### EXERCISE REQUIREMENTS
Nothing but the lines below between the line holding "absolute; inset: 0;" and the line holding "812px; top: 388px;", inclusive, should appear in the answer, each set down exactly.

[Records excerpted from a collection]
== == ==

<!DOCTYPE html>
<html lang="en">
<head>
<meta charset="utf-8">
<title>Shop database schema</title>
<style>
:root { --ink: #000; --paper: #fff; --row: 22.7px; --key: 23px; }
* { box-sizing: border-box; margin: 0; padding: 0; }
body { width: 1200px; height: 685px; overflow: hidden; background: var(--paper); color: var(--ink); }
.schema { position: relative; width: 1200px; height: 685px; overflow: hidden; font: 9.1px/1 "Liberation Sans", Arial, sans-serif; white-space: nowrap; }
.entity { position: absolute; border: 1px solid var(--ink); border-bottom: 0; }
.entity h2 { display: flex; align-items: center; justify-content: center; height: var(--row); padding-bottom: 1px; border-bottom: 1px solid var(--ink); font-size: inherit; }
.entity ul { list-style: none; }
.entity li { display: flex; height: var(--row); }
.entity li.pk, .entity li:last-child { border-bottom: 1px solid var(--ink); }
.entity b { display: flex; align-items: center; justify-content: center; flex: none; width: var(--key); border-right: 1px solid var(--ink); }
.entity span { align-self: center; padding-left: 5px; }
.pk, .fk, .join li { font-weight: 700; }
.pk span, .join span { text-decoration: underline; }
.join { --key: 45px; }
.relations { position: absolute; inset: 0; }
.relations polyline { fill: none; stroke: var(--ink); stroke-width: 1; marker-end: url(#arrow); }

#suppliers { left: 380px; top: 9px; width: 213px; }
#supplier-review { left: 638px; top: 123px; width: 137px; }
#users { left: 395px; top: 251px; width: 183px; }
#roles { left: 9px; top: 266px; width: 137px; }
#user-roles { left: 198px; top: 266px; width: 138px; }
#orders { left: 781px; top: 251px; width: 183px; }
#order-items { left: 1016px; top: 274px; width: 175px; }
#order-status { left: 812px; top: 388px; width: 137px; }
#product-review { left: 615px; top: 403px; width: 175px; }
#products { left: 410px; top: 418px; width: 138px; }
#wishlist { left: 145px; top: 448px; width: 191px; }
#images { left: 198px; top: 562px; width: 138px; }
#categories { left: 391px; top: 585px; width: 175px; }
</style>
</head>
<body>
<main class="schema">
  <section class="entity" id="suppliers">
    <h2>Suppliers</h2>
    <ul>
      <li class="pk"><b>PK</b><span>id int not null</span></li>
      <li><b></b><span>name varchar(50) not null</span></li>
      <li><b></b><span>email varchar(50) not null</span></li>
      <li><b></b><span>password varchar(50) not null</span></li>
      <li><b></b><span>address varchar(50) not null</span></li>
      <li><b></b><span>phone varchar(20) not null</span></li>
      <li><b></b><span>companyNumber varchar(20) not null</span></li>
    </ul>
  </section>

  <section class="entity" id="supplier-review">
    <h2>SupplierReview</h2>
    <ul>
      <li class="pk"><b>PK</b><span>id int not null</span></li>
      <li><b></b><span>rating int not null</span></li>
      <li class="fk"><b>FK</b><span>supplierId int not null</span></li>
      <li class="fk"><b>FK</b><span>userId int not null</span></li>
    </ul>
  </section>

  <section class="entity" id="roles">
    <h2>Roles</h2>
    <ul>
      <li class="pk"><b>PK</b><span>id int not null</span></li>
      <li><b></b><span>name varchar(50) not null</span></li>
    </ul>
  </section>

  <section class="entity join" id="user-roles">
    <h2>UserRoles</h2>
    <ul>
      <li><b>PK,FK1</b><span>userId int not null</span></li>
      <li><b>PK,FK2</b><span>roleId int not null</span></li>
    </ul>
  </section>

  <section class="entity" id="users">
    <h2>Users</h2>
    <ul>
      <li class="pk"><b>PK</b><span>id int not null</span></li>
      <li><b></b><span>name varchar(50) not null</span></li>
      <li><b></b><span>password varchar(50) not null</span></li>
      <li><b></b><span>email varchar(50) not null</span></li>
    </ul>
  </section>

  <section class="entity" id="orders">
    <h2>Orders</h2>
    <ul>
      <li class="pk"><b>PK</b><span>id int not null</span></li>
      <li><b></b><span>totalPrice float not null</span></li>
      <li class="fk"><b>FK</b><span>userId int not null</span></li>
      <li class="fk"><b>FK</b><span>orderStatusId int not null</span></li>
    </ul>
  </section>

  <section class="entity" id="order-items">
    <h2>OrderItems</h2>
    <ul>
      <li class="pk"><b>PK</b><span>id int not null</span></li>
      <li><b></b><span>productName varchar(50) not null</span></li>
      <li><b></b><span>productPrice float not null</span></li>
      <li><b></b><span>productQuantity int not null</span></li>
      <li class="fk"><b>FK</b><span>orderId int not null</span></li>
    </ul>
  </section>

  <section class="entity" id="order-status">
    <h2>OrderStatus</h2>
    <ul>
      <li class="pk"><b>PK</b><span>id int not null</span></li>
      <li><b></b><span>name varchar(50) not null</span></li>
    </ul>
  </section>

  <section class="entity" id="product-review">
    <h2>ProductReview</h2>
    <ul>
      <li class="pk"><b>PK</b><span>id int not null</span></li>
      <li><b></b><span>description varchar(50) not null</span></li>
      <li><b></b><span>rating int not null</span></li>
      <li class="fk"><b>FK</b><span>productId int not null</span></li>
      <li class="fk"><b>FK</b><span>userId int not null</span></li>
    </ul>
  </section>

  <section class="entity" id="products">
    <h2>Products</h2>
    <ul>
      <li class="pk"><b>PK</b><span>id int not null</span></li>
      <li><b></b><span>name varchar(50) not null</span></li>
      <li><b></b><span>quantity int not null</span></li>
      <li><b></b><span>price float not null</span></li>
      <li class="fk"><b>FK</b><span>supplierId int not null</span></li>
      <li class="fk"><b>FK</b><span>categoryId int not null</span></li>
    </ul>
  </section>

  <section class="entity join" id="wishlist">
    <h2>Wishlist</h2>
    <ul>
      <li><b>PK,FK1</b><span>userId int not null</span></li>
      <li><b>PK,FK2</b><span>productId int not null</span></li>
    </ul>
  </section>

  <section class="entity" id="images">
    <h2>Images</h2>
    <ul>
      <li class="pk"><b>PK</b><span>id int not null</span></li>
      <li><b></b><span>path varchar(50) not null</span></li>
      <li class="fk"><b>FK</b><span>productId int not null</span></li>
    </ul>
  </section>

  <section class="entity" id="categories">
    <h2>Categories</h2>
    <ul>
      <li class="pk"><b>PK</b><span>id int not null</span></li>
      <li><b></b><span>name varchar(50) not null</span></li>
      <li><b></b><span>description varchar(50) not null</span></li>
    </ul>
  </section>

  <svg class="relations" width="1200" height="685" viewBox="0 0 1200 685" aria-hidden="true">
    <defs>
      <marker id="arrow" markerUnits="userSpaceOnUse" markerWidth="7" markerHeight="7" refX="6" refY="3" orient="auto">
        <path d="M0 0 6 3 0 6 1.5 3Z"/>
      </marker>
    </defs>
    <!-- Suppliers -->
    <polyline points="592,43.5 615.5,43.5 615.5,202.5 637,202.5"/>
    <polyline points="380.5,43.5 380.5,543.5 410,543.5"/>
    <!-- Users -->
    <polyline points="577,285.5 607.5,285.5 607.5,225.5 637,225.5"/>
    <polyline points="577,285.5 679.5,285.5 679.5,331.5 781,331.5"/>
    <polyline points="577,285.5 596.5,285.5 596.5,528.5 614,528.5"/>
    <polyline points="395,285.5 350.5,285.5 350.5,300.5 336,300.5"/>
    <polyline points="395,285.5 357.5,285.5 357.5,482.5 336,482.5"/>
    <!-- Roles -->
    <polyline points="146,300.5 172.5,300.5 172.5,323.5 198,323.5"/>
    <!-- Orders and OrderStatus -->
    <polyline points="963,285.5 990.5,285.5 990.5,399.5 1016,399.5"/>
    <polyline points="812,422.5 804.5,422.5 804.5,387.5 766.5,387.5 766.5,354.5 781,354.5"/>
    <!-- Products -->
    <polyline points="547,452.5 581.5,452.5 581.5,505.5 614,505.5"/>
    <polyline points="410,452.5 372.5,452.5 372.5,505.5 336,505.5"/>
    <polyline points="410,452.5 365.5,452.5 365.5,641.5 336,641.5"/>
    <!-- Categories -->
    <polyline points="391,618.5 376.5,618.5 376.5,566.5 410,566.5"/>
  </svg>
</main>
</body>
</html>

== == ==

### FINISHED TASK
.relations { position: absolute; inset: 0; }
.relations polyline { fill: none; stroke: var(--ink); stroke-width: 1; marker-end: url(#arrow); }

#suppliers { left: 380px; top: 9px; width: 213px; }
#supplier-review { left: 638px; top: 123px; width: 137px; }
#users { left: 395px; top: 251px; width: 183px; }
#roles { left: 9px; top: 266px; width: 137px; }
#user-roles { left: 198px; top: 266px; width: 138px; }
#orders { left: 781px; top: 251px; width: 183px; }
#order-items { left: 1016px; top: 274px; width: 175px; }
#order-status { left: 812px; top: 388px; width: 137px; }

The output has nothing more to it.